After we arrived to Victoria on Friday, our first stop was to the gorgeous Saanich Peninsula Sea Cider Farm & Ciderhouse. The ciderhouse is nestled back into a lovely 10 acre farm, 3 acres of which are planted with a variety of apple trees, tended to with organic farming techniques, some very rare, and 7 acres of which are dedicated to existing forest land (with some herbs purposefully cultivated therein). The ciderhouse has a gorgeous view of the bay.
We began our tour with Kristen Jordan, who started Sea Cider with her husband Bruce in 2004. Kristen grew up with a family orchard, and Bruce with a passion for cider making. Together they decided to start their own orchard and ciderhouse, dedicated to preserving the heritage of many varieties of apples as well as taking this ‘humble’ beverage to new heights. We toured the cider making facilities, even watching them prepare some apples for the press.
Cider is simply a fermented drink made from apples, not from grapes, but the varieties you can make seem endless. I had no idea! It’s not just about the apples you use (and the endless combinations therein), but also the yeasts you use (or don’t use) and how the cider is then aged. Sea Cider believes in organic farming, and in embracing the local farming community. Their Kings & Spies cider, for example, makes use of apples gathered from local heritage trees in the area.
The tasting menu included 9 ciders, ranging from dry to sweet:
- Flagship – German-style, ultra-dry, fermented with champagne yeast. Ianiv’s review: This one and the Wild English drier are very similar to a dry white wine. I’m not a big fan of white wine so they were not my favorites.
- Wild English - using English bittersweet cider apples.
- Kings & Spies - made with a blend of local heritage apples. Ianiv’s review: A bit sweeter than the first two, with floral and pear notes.
- Perry – made with Perry Pears from North Saanich.
- Pippins - made with the Newton Pippin apple blended with Island-grown apples. Ianiv’s review: I think this is a lot closer to what most people are used to when talking about cider. It has a higher alcohol content but not enough to distract you from the sweeter fruit flavors. We bought 2 bottles of this cider for our upcoming baby shower!

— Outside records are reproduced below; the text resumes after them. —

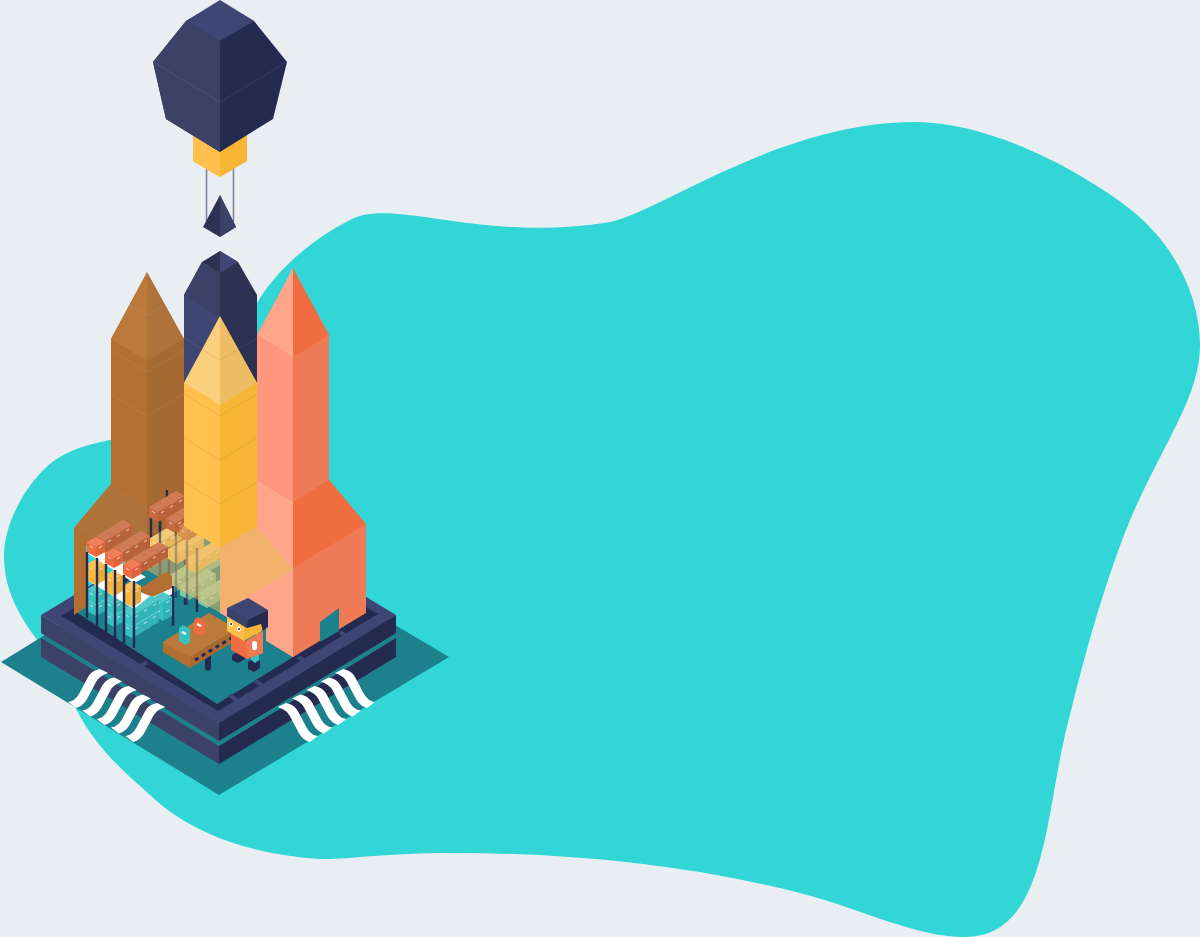
<!DOCTYPE html>
<html lang="en">
<head>
<meta charset="utf-8">
<title>Isometric tower workshop</title>
<style>
:root{
  --sky:#e8eef2; --aqua:#33d6d6; --teal:#1c818d; --crate-teal:#36c1c3;
  --navy:#3c4267; --navy-top:#404673; --navy-dark:#242a50; --ink:#2e3252;
  --yellow:#ffc04d; --yellow-dark:#f6b534; --sand:#fccf7c; --sand-dark:#edbc64;
  --coral:#ff977e; --coral-light:#ffa58b; --coral-dark:#ee7a56; --coral-deep:#f06c41;
  --brown:#b36e31; --brown-light:#bb793c; --brown-dark:#a66932; --brown-mid:#ae723a;
}
html,body{margin:0;height:100%;overflow:hidden;background:var(--sky)}
svg{display:block;width:1200px;height:937px}
.aqua{fill:var(--aqua)} .teal{fill:var(--teal)}
.navy{fill:var(--navy)} .navy-top{fill:var(--navy-top)} .navy-dark{fill:var(--navy-dark)} .ink{fill:var(--ink)}
.yellow{fill:var(--yellow)} .yellow-dark{fill:var(--yellow-dark)} .sand{fill:var(--sand)} .sand-dark{fill:var(--sand-dark)}
.coral{fill:var(--coral)} .coral-light{fill:var(--coral-light)} .coral-dark{fill:var(--coral-dark)} .coral-deep{fill:var(--coral-deep)}
.brown{fill:var(--brown)} .brown-light{fill:var(--brown-light)} .brown-dark{fill:var(--brown-dark)} .brown-mid{fill:var(--brown-mid)}
.white{fill:#fff}
.seam{fill:none;stroke:#000;stroke-opacity:.07}
.seam-light{fill:none;stroke:#fff;stroke-opacity:.08}
.c-coral{color:var(--coral-deep)} .c-yellow{color:#fbb93f} .c-teal{color:var(--crate-teal)}
.c-rust{color:#c8693f} .c-sand{color:#f3c566} .c-sage{color:#7fcaa8}
.post{stroke:var(--navy-dark);stroke-width:2.4;fill:none}
</style>
</head>
<body>
<svg viewBox="0 0 1200 937" role="img" aria-label="Isometric towers on a platform with a workshop and a balloon">
<defs>
  <g id="crate">
    <polygon points="0,5 9,0 18,5 18,15 9,20 0,15" fill="currentColor"/>
    <polygon points="0,5 9,0 18,5 9,10" fill="#fff" opacity=".13"/>
    <polygon points="9,10 18,5 18,15 9,20" fill="#000" opacity=".07"/>
    <path d="M3 9l3 2M12 11l3-2" stroke="#fff" stroke-width="1.5" opacity=".5"/>
  </g>
  <g id="crate-row">
    <use href="#crate" x="18" y="-11"/>
    <use href="#crate" x="9" y="-5.5"/>
    <use href="#crate"/>
  </g>
  <g id="crate-layer">
    <use href="#crate-row"/>
    <use href="#crate-row" x="18" y="11"/>
    <use href="#crate-row" x="36" y="22"/>
  </g>
  <g id="crate-front">
    <use href="#crate"/>
    <use href="#crate" x="18" y="11"/>
    <use href="#crate" x="36" y="22"/>
  </g>
  <path id="step" d="M100 669L108 673Q99 676 96 682L87 699Q83 706 76 708L68 702Q75 701 79 694L88 677Q92 670 100 669Z"/>
  <g id="stairs" class="white">
    <use href="#step"/>
    <use href="#step" x="14.3" y="8.5"/>
    <use href="#step" x="28.6" y="17"/>
    <use href="#step" x="42.9" y="25.5"/>
    <use href="#step" x="57.2" y="34"/>
  </g>
</defs>

<rect width="1200" height="937" fill="var(--sky)"/>
<path id="backdrop" class="aqua" d="M4 556C4 520 30 478 55 460C75 446 100 442 130 436C220 410 235 350 257 303C275 272 310 240 352 219C396 198 480 243 610 222C660 212 780 122 915 122C990 122 1080 170 1130 209C1178 247 1200 300 1200 346C1200 400 1155 455 1124 535C1095 612 1080 675 1065 735C1045 820 1045 937 965 937C915 937 865 910 800 893C690 865 570 853 455 853C380 853 345 860 320 859C260 855 195 838 150 795C117 766 95 745 76 709C60 680 45 650 35 637C15 610 4 585 4 556Z"/>

<g id="platform">
  <polygon class="teal" points="1,662 219,795 449,657 225,524"/>
  <polygon class="navy" points="41,638 219,746 219,764 41,657"/>
  <polygon class="navy-dark" points="396,638 219,746 219,764 396,657"/>
  <polygon class="navy-top" points="41,615 219,508 396,615 219,723"/>
  <polygon class="navy" points="41,615 219,723 219,741 41,633"/>
  <polygon class="navy-dark" points="396,615 219,723 219,741 396,633"/>
  <polygon class="navy-dark" points="61,616 219,520 378,614 218,711"/>
  <polygon class="teal" points="76,612 219,526 366,612 217,704"/>
  <path d="M139 667l8-5M229 695l8 5M255 681l7 4M298 657l7 4M340 632l7 4" stroke="var(--navy-top)" stroke-width="4"/>
  <use href="#stairs"/>
  <use href="#stairs" transform="translate(443 0) scale(-1 1)"/>
</g>

<g id="brown-tower">
  <polygon class="brown" points="147,273 184,339 184,484 220,526 184,548 147,571 86,545 86,607 74,615 74,528 111,484 111,339"/>
  <polygon class="brown-mid" points="74,528 111,484 147,506 147,571"/>
  <polygon class="brown-dark" points="147,506 184,484 220,526 147,571"/>
  <polygon class="brown-dark" points="184,339 147,361 147,506 184,484"/>
  <polygon class="brown-light" points="147,272 111,339 147,361"/>
  <polygon class="brown-mid" points="147,272 184,339 147,361"/>
  <path class="seam-light" d="M111 350L147 372L184 350M111 394L147 416L184 394M127 304L147 316L167 304"/>
</g>

<g id="navy-tower">
  <polygon class="ink" points="220,251 238,262 257,295 257,398 220,420 184,398 184,295 202,262"/>
  <polygon class="navy-top" points="184,295 220,317 220,420 184,398"/>
  <polygon class="navy" points="202,262 220,273 220,317 184,295"/>
  <polygon class="navy-top" points="220,251 238,262 220,273"/>
  <path class="seam-light" d="M184 338L220 360L257 338"/>
</g>

<g id="coral-tower">
  <polygon class="coral-dark" points="293,269 329,335 329,480 366,524 366,613 293,657 257,635 257,335"/>
  <polygon class="coral-light" points="220,526 257,480 293,502 293,657 220,613"/>
  <polygon class="coral-deep" points="293,502 329,480 366,524 293,568"/>
  <polygon class="coral" points="257,335 293,357 293,502 257,480"/>
  <polygon class="coral-light" points="293,268 257,335 293,357"/>
  <polygon class="coral-deep" points="293,268 329,335 293,357"/>
  <polygon class="teal" points="320,622 339,608 339,631 320,642"/>
</g>

<g id="back-shelves">
  <path class="post" d="M151 508v60M160 514v62M169 520v78M185 525v80M197 530v82M167 490v20"/>
  <g class="c-sage">
    <use href="#crate-row" x="184" y="561"/>
    <use href="#crate-row" x="166" y="572"/>
    <use href="#crate-row" x="180" y="580"/>
    <use href="#crate-row" x="198" y="588"/>
  </g>
  <g class="c-sand">
    <use href="#crate-row" x="150" y="533"/>
    <use href="#crate-row" x="168" y="544"/>
    <use href="#crate-row" x="186" y="553"/>
  </g>
  <g class="c-rust">
    <use href="#crate-row" x="149" y="502"/>
    <use href="#crate-row" x="166" y="513"/>
    <use href="#crate-row" x="178" y="521"/>
  </g>
  <path class="post" d="M160 522v24M176 532v66M187 541v64M197 548v60" opacity=".6"/>
</g>

<g id="yellow-tower">
  <polygon class="sand-dark" opacity=".5" points="184,526 220,548 220,613 147,570"/>
  <polygon fill="#f2b26d" points="257,526 220,548 220,613 293,570"/>
  <polygon class="yellow-dark" points="220,317 257,383 257,526 220,548 184,526 184,383"/>
  <polygon class="yellow" points="184,383 220,405 220,548 184,526"/>
  <polygon class="sand" points="220,316 184,383 220,405"/>
  <polygon class="sand-dark" points="220,316 257,383 220,405"/>
  <path class="seam" d="M184 394L220 416L257 394M184 438L220 460L257 438M184 482L220 504L257 482M199 348L220 360L241 348"/>
</g>

<g id="front-shelves">
  <polygon class="brown" points="140,588 166,572 172,576 172,588 148,600"/>
  <path class="post" d="M173 586v40"/>
  <polygon class="white" points="133,609 148,599 172,588 172,594 133,618"/>
  <g class="c-teal">
    <use href="#crate" x="154" y="601"/>
    <use href="#crate" x="154" y="592"/>
    <use href="#crate-layer" x="87" y="596"/>
    <use href="#crate-layer" x="87" y="584"/>
  </g>
  <polygon class="white" points="87,580 97,574 150,596 134,609"/>
  <g class="c-yellow">
    <use href="#crate-front" x="87" y="565"/>
    <use href="#crate-front" x="87" y="559"/>
  </g>
  <polygon class="white" points="87,553 97,548 146,577 134,583"/>
  <g class="c-rust"><use href="#crate-layer" x="96" y="531"/></g>
  <g class="c-coral"><use href="#crate-front" x="87" y="537"/></g>
  <path class="post" d="M87 552v66M97 558v70M106 564v72M115 570v70M124 575v68M134 581v67"/>
</g>

<g id="workbench">
  <polygon class="navy-dark" points="205,648 211,645 211,669 208,671 205,669"/>
  <polygon class="brown" points="163,642 209,613 236,629 236,640 190,668 163,652"/>
  <polygon class="brown-light" points="163,642 209,613 236,629 190,657"/>
  <polygon class="brown-dark" points="190,657 236,629 236,640 190,668"/>
  <path d="M195 660L233 637" stroke="var(--navy-dark)" stroke-width="3" stroke-dasharray="4 4"/>
  <polygon fill="var(--crate-teal)" points="179,628 183,625 190,629 190,642 186,645 179,641"/>
  <polygon class="coral-deep" points="194,620 198,617 205,621 205,633 201,636 194,632"/>
  <path d="M182 632l4 2M197 624l4 2" stroke="#fff" stroke-width="2"/>
</g>

<g id="worker">
  <polygon class="navy-dark" points="232,655 239,651 245,654 245,659 238,663 232,660"/>
  <polygon class="navy-dark" points="248,662 254,658 260,661 260,668 254,672 248,669"/>
  <polygon fill="var(--crate-teal)" points="251,650 259,648 259,660 255,663 251,660"/>
  <polygon class="teal" points="258,632 266,627 266,643 261,648"/>
  <polygon class="coral-deep" points="231,633 246,641 263,631 263,653 247,659 231,650"/>
  <polygon class="coral-dark" points="246,641 263,631 263,653 247,659"/>
  <rect class="white" x="252" y="641" width="5" height="9" rx="2.5"/>
  <polygon class="yellow" points="227,612 244,621 244,641 227,631"/>
  <polygon class="yellow-dark" points="244,621 262,614 262,631 244,641"/>
  <polygon class="navy-dark" points="227,608 248,617 268,610 268,627 263,631 261,624 247,628 227,616"/>
  <polygon class="navy-top" points="227,608 248,598 268,610 248,620"/>
  <polygon class="navy" points="227,608 248,620 247,628 227,616"/>
  <ellipse class="white" cx="231" cy="624" rx="1.8" ry="2.8"/>
  <ellipse class="white" cx="239" cy="629" rx="1.8" ry="2.8"/>
  <circle class="navy-dark" cx="231" cy="624" r="1"/>
  <circle class="navy-dark" cx="239" cy="629" r="1"/>
</g>

<g id="balloon">
  <path d="M206.5 166V222M233.5 166V222" stroke="#7b7f9b" stroke-width="1.5"/>
  <polygon class="ink" points="220,195 236,227 220,237 203,227"/>
  <polygon class="navy" points="220,195 236,227 220,237"/>
  <polygon class="yellow-dark" points="193,134 247,134 247,161 220,177 193,161"/>
  <polygon class="yellow" points="193,134 220,150 220,177 193,161"/>
  <polygon class="navy-dark" points="220,1 254,21 287,62 273,119 220,152 166,119 153,62 186,21"/>
  <polygon class="navy" points="186,21 220,41 220,152 166,119 153,62"/>
  <polygon class="navy-top" points="220,0 186,21 220,41 254,21"/>
  <path class="seam-light" d="M153 62L220 102L287 62"/>
</g>
</svg>
</body>
</html>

- Rumrunner - This was a favorite of many in the review. It’s made from heritage apples, slowly fermented, and aged in rum barrels. Interestingly, the barrels are used for various other alcohols before they are used for rum, so they come well-seasoned! Ianiv’s review: Wow, this was different! The barrels give this cider very nice rum and brown sugar notes. This one will warm your throat on the way down.
- Cyser – This cider is blended with organic honey, making it more of an apertif-cider. Ianiv’s review: I expected this to be sweeter and to have a bit more honey notes. Not my favorite.
- Pommeau – This cider has the highest alcohol level (18%) and uses Snow apples, which date back to the 1600s. Ianiv’s review: Very similar to a brandy or sherry. We bought a bottle.
- Pomona - This cider is made by freezing, then slowly fermenting, crabapple juice. Definitely a dessert cider. Ianiv’s review: Very sweet, like an ice wine.